Given a choice between the doctor's office or a retail health clinic when one of his children is sick, Aaron E. Carroll, a professor of pediatrics at Indiana University School of Medicine, said he chooses the retail clinic every time.

Why? "Convenience is the biggest reason. Many doctors' offices are open only on weekdays and during business hours. This also happens to be when most adults work and when children attend school," he a piece for The New York Times.

Access to care, he said, is also the reason people make unnecessary visits to the emergency room for care. It's not, as some industry experts have speculated, due to lack of insurance., according to Carroll. "The emergency room is open when people can actually go," he said.

But, retail clinics are now filling that need and big name providers and pharmacies have taken notice. Earlier this year Advocate Health Care, the largest health system in Illinois, announced plans to take ownership and operation of Walgreens' 56 healthcare clinics across the Chicago area. Rite Aid, which will soon be taken over by Walgreens, opened 23 health clinics in 2015, Healthcare Finance News reports.  And CVS, which has 1,500 MinuteClinics across the country, will have an even greater presence in the market with the purchase of Target clinics and pharmacies.

"Parents bring their children to retail clinics to take care of quick, acute problems. Swap ear infections for immunizations, and you've got the main reasons adults use retail clinics, too," Carroll wrote.

But the clinics also serve a purpose for more chronic illness care, The American Journal of Managed Care reports. The clinics' convenient hours are ideal for the follow-up care needed to manage diabetes. For example, it is when people go to clinics for an ear ache or flu shot, that they often learn they have Type 2 diabetes, which often has no symptoms in its early stages.

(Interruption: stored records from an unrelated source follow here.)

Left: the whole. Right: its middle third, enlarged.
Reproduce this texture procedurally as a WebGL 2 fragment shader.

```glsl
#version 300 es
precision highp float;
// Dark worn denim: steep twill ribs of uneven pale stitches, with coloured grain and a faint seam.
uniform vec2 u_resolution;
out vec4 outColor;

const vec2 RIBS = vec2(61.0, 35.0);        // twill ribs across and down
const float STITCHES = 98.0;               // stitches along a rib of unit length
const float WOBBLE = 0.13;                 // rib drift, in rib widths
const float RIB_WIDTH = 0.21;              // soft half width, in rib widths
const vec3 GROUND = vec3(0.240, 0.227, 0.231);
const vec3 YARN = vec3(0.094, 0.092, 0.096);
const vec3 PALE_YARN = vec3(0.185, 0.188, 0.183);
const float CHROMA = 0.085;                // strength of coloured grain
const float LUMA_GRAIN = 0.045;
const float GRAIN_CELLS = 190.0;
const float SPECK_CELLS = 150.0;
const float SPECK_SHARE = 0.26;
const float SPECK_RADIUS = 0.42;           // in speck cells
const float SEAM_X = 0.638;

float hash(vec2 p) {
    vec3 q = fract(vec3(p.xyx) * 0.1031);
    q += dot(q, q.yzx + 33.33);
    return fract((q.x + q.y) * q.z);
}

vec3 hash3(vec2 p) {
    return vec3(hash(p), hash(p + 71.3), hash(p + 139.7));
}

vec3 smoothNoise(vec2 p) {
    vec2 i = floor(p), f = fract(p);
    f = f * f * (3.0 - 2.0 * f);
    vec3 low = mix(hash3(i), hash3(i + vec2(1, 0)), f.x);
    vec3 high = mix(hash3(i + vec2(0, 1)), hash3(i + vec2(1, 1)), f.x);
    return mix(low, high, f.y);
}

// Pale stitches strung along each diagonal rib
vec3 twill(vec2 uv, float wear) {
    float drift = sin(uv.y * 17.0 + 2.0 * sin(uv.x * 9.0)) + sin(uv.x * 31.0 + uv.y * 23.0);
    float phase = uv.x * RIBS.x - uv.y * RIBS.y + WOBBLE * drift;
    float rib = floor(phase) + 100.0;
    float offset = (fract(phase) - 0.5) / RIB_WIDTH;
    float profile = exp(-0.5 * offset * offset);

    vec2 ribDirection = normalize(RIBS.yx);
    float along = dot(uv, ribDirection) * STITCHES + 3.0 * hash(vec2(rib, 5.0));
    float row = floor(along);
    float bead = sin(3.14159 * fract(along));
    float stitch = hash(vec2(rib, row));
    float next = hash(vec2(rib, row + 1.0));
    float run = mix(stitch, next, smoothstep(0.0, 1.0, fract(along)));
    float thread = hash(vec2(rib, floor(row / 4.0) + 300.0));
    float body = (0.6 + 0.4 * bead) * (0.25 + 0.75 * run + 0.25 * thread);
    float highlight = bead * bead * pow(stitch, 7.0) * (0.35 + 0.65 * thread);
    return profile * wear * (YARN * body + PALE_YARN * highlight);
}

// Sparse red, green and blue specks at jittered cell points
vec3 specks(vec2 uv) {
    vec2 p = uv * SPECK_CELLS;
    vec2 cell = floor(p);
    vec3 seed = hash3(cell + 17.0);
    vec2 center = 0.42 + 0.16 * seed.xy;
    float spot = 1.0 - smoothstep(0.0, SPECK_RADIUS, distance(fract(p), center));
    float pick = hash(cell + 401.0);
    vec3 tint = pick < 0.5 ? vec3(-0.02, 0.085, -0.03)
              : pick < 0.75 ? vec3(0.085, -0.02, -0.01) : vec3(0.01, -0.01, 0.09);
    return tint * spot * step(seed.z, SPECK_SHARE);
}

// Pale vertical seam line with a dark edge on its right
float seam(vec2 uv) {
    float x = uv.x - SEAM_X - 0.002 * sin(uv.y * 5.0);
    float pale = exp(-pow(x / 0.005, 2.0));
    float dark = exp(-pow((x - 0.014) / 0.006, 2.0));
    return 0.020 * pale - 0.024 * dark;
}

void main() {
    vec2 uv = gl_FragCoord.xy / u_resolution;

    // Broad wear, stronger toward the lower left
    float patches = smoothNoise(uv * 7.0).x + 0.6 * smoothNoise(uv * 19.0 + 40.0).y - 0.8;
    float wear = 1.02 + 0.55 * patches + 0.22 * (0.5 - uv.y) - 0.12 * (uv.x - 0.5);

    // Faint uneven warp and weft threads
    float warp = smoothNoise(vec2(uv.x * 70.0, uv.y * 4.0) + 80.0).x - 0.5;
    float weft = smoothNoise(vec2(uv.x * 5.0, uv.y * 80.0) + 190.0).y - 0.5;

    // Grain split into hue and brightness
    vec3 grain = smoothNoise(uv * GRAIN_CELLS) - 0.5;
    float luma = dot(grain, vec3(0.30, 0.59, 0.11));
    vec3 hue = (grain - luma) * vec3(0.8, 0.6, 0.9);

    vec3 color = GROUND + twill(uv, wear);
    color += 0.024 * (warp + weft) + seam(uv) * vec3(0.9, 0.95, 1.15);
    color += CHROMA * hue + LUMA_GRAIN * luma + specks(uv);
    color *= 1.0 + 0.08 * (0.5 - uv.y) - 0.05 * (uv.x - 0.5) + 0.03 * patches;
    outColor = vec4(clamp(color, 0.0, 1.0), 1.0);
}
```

The clinics are available to these patients, who may not have a family doctor or can't take time off from work to visit their primary care physicians. "The retail model meets the needs of persons with diabetes, by being available where patients are and by building trust--through customer service and cost transparency," the article said.  

To learn more:
- check out The New York Times piece
- here's the article from Healthcare Finance News
- read the AJMC article